Patriarchal attitudes continue to dog them, though. “Instead of being excited about the upcoming journey, the first question that men in their family had was who would cook for the time that women will be away. It is these attitudes that Xuta hopes to address,” says Rishiraj.
The weaves of Nagaland’s Chakhesang community are known for their bold orange and green hues. And the one organisation that has worked consistently to sustain this art is the charitable trust Chizami Weaves. Based in Chizami village in Phek district, the organisation has over 900 registered weavers, who craft traditional Naga mekhelas, shawls and stoles as well as home products like table runners and pillow covers.
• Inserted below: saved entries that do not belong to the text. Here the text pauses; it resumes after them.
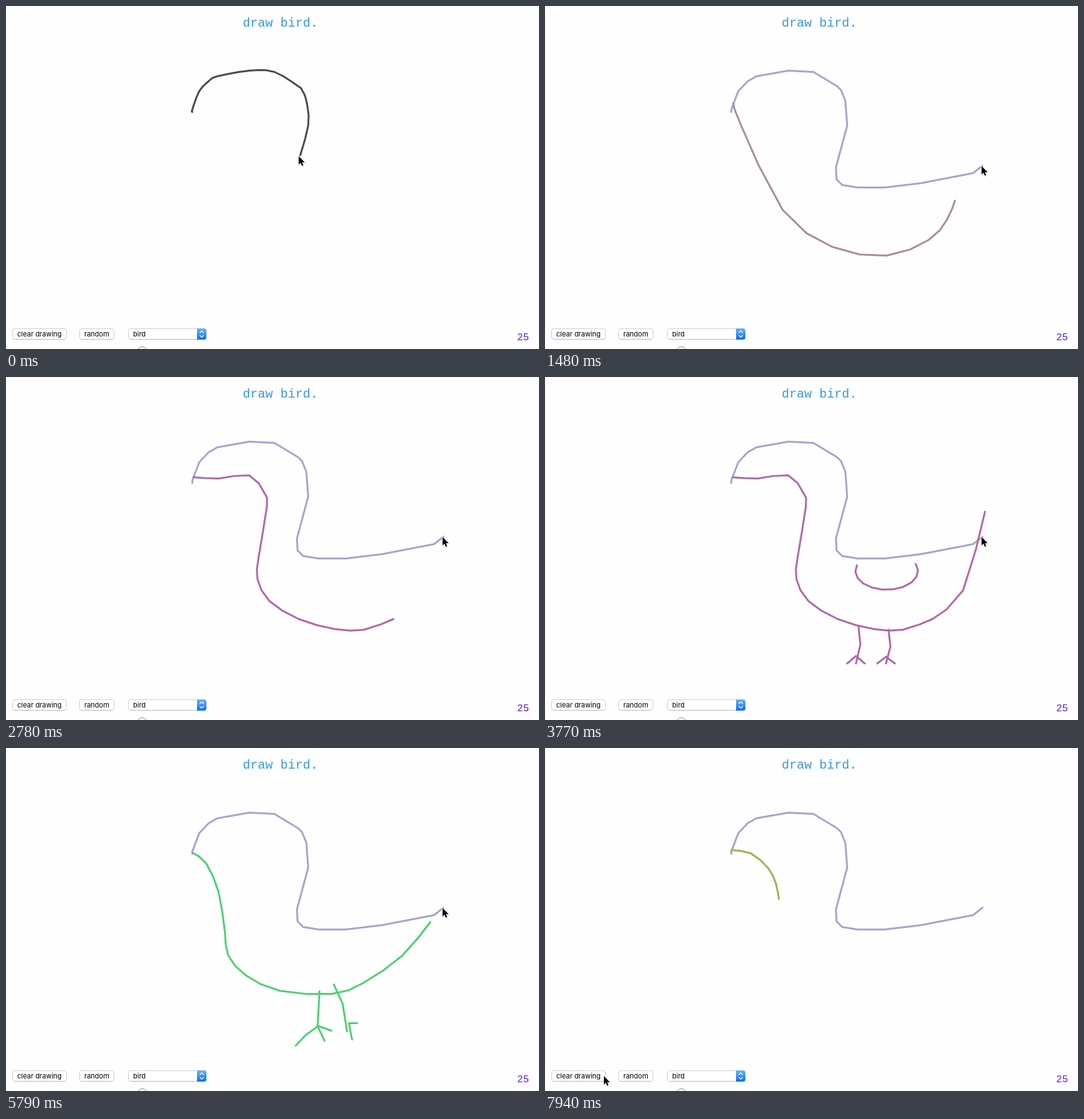
An HTML page that plays this animation: 851x549 px, repeating every 8 s.

```html
<!DOCTYPE html>
<html lang="en">
<head>
<meta charset="utf-8">
<title>draw bird</title>
<style>
  html, body { margin: 0; width: 100%; height: 100%; overflow: hidden; background: #fefefe; }
  svg { display: block; width: 100vw; height: 100vh; }
  .line { fill: none; stroke-width: 3; stroke-linecap: round; stroke-linejoin: round; }
  .mono { font-family: "Liberation Mono", monospace; }
  .ui { font: 11px Inter, sans-serif; }
  .box { fill: #fff; stroke: #cfcfcf; }
  .shade { stroke: #b8b8b8; }
</style>
</head>
<body>
<svg viewBox="0 0 851 549" xmlns="http://www.w3.org/2000/svg">
  <defs>
    <linearGradient id="blue" x2="0" y2="1">
      <stop stop-color="#6bb3fa"/><stop offset="1" stop-color="#0a6cfc"/>
    </linearGradient>
  </defs>

  <text class="mono" x="378" y="33" font-size="20" fill="#3498db">draw bird.</text>
  <text class="mono" x="816" y="535" font-size="16" fill="#5f22dc">25</text>

  <rect class="box" x="10.5" y="516.5" width="86" height="17" rx="3.5"/>
  <path class="shade" d="M13 533.5H94"/>
  <text class="ui" x="18" y="529">clear drawing</text>
  <rect class="box" x="117.5" y="516.5" width="55" height="17" rx="3.5"/>
  <path class="shade" d="M120 533.5H170"/>
  <text class="ui" x="125" y="529">random</text>
  <rect class="box" x="195.5" y="516.5" width="124" height="17" rx="3.5"/>
  <path class="shade" d="M198 533.5H305"/>
  <text class="ui" x="203" y="529">bird</text>
  <path fill="url(#blue)" d="M305 516h11a4 4 0 0 1 4 4v10a4 4 0 0 1-4 4h-11z"/>
  <path fill="none" stroke="#fff" stroke-width="1.3" stroke-linecap="round" stroke-linejoin="round"
        d="M309.7 522.8l2.8-2.8 2.8 2.8M309.7 527.2l2.8 2.8 2.8-2.8"/>
  <circle cx="217.5" cy="553" r="7.7" fill="#fff" stroke="#8a8a8a"/>

  <g class="line" transform="translate(.5 .5)">
    <path id="user"/>
    <path id="model"/>
  </g>
  <g id="cursor">
    <path d="M.5 1v13.5l3-2.8 2.2 4.9 2.2-.9-2.1-4.7h4.3z" opacity=".14" stroke="#000" stroke-width="1.6"/>
    <path d="M0 0v13.5l3-2.8 2.2 4.9 2.2-.9-2.1-4.7h4.3z" stroke="#fff" stroke-width="1.6" paint-order="stroke"/>
  </g>
</svg>
<script>
const LOOP = 8000;
const REFRESH = 100, PHASE = 80; // the screen updates in steps
const TICK = 18;                 // ms per sketched point

const clamp = v => Math.min(1, Math.max(0, v));
const ease = v => clamp(v) ** 2 * (3 - 2 * clamp(v));
const mix = (a, b, k) => a.map((v, i) => v + (b[i] - v) * k);
const parse = text => text.split(' ').map(p => p.split(',').map(Number));

// Catmull-Rom between b and c
const spline = (a, b, c, d, k) => b.map((v, i) => v + k / 2 * (c[i] - a[i] +
  k * (2 * a[i] - 5 * v + 4 * c[i] - d[i] + k * (3 * (v - c[i]) + d[i] - a[i]))));

function sample(keys, steps, smooth) {
  const points = [keys[0]];
  const at = i => keys[Math.min(keys.length - 1, Math.max(0, i))];
  for (let i = 1; i < keys.length; i++) {
    for (let s = 1; s <= steps; s++) {
      points.push(smooth ? spline(at(i - 2), at(i - 1), at(i), at(i + 1), s / steps)
                         : mix(at(i - 1), at(i), s / steps));
    }
  }
  return points;
}

const commands = points => points.map((p, i) => (i ? 'L' : 'M') + p);
const curve = text => commands(sample(parse(text), 2, true));
const line = text => commands(sample(parse(text), 2, false));

const leg = (x, y, h) => [
  ...line(`${x},${y} ${x + 3},${y + h / 2} ${x - 4},${y + h}`),
  ...line(`${x - 18},${y + h} ${x - 4},${y + h * .8} ${x + 10},${y + h}`)
];
const wing = (x, y, r) => commands(Array.from({ length: 12 }, (_, i) => {
  const angle = Math.PI * (1.1 - i / 9);
  return [x + r * Math.cos(angle), y + r * .6 * Math.sin(angle)];
}));

const outline = parse('297,169 297,165 308,136 323,120 337,112 388,103 428,105 466,128 472,134 479,151 ' +
  '482,191 464,258 465,277 474,286 499,290 542,290 600,283 683,267 698,255');
const drawn = sample(outline, 3, true);
const DRAWN_FIRST = 33;

const sketch = (start, color, ...strokes) => ({ start, color, points: strokes.flat() });
const sketches = [
  sketch(1205, '#a9908a',
    curve('300,155 311,187 379,326 458,385 545,399 612,374 641,342 654,311'),
    line('654,311 697,262'), leg(480, 392, 37), leg(548, 399, 30), wing(500, 320, 50),
    line('303,180 284,193 309,203')),
  sketch(2361, '#b069a8',
    curve('299,160 339,162 388,157 412,185 416,207 403,287 401,323 420,358 467,387 525,403 571,404 618,387'),
    curve('618,387 667,341 702,215'), leg(500, 398, 60), leg(548, 404, 54), wing(545, 310, 50)),
  sketch(3757, '#6a5fce',
    curve('302,162 297,190 315,244 344,281 388,315 460,351 502,360 550,360 598,339 641,302 657,275'),
    line('325,163 325,169'),
    curve('500,224 530,246 543,292 514,318 466,324 438,311 428,289'),
    line('311,193 281,219 293,219 323,209'),
    line('460,357 466,385 469,409 450,441'), leg(510, 360, 78)),
  sketch(4983, '#4cd16f',
    curve('299,168 319,184 339,230 349,294 354,331 382,363 436,388 520,393 569,376 632,332 677,278'),
    line('500,389 497,445 478,459 462,476'), line('497,444 519,452'), line('497,445 508,468'),
    line('523,378 537,409 544,453'), line('560,440 547,440 552,466'), wing(480, 315, 50)),
  sketch(6019, '#4560d5',
    line('301,165 290,194 254,232 284,223 322,210'),
    curve('322,210 345,222 351,255 364,322 401,361 459,385 523,389 568,378 615,349 655,291 684,246'),
    line('478,387 473,413 462,437 442,440 414,454'), line('453,440 491,473'), leg(523, 389, 70)),
  sketch(6980, '#d08a4a',
    curve('298,160 330,174 358,212 382,288 432,356 510,381 594,355 653,282'),
    leg(482, 378, 60), leg(530, 380, 60)),
  sketch(7713, '#95b84f', curve('297,163 328,168 356,192 368,216 373,241'))
];

const REST = [697, 256], HOVER = [105, 514], PRESS = [94, 525];

function cursorAt(t, tip) {
  if (tip) return mix(tip, [tip[0] - 2, tip[1] + 2], 1);
  return mix(mix(REST, HOVER, ease((t - 6130) / 500)), PRESS, ease((t - 6860) / 300));
}

const [user, model, cursor] = ['user', 'model', 'cursor'].map(id => document.getElementById(id));

function show(path, d, color) {
  path.setAttribute('d', d.join(''));
  path.setAttribute('stroke', color);
}

function render(time) {
  const t = Math.max(0, Math.floor((time - PHASE) / REFRESH) * REFRESH + PHASE);
  const current = sketches.findLast(s => s.start <= t);
  let tip;
  if (current) {
    show(user, commands(outline), '#a8a3cf');
    show(model, current.points.slice(0, Math.floor((t - current.start) / TICK)), current.color);
  } else {
    const progress = clamp((t - PHASE) / 780);
    const count = Math.round(DRAWN_FIRST + (drawn.length - DRAWN_FIRST) * progress);
    tip = drawn[count - 1];
    show(user, commands(drawn.slice(0, count)), '#444d4c');
    show(model, [], 'none');
  }
  cursor.setAttribute('transform', `translate(${cursorAt(t, tip)})`);
}

const begin = performance.now();
function loop() {
  render((performance.now() - begin) % LOOP);
  requestAnimationFrame(loop);
}
loop();
</script>
</body>
</html>
```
Weavers such as Neitshopeu Thopi, 40, have taken on leadership roles to facilitate the social security of artisans, train them and help revive indigenous dyes and yarns. Thopi oversees the organisation’s weaving centre where the finished products are collected and yarn is stocked to distribute among artisans who work from home.
The trust trains weavers on product and design development and conducts regular weaving classes—Thopi calls them schools—for young girls. “A lot of them get inspired by friends and neighbours to start learning. There is a good demand (for the products) now, which is nice,” she says. To be able to fulfil the rising number of orders, she wants to strengthen the existing skill set of weavers, mobilise more craftspeople, work with natural fibres and dyes, and collaborate with state government departments. One example of this is helping weavers get the artisan photo identity document, Pehchan card, that allows a craftsperson to participate in national and international exhibitions. A weaver cannot, for instance, set up a stall at Dilli Haat in the Capital without the Pehchan card.
It also helps get life insurance and access loans. Despite their best efforts to support weavers apply for the Pehchancard, the application process is slow. “We have an extension office of the Union ministry of textiles in Kohima. Last year, on (National Handloom Day, we submitted our applications there but we have not received the ID cards as yet,” she says.
They are also trying to promote the use of organic cotton, natural dyes and yarn extracted from stinging nettle. A stinging nettle woven mekhela set (the wraparound skirt is about one-and-half metres and the stole a little more than half a metre) is priced at ₹15,000-30,000. She says, “We are trying to market these products too.”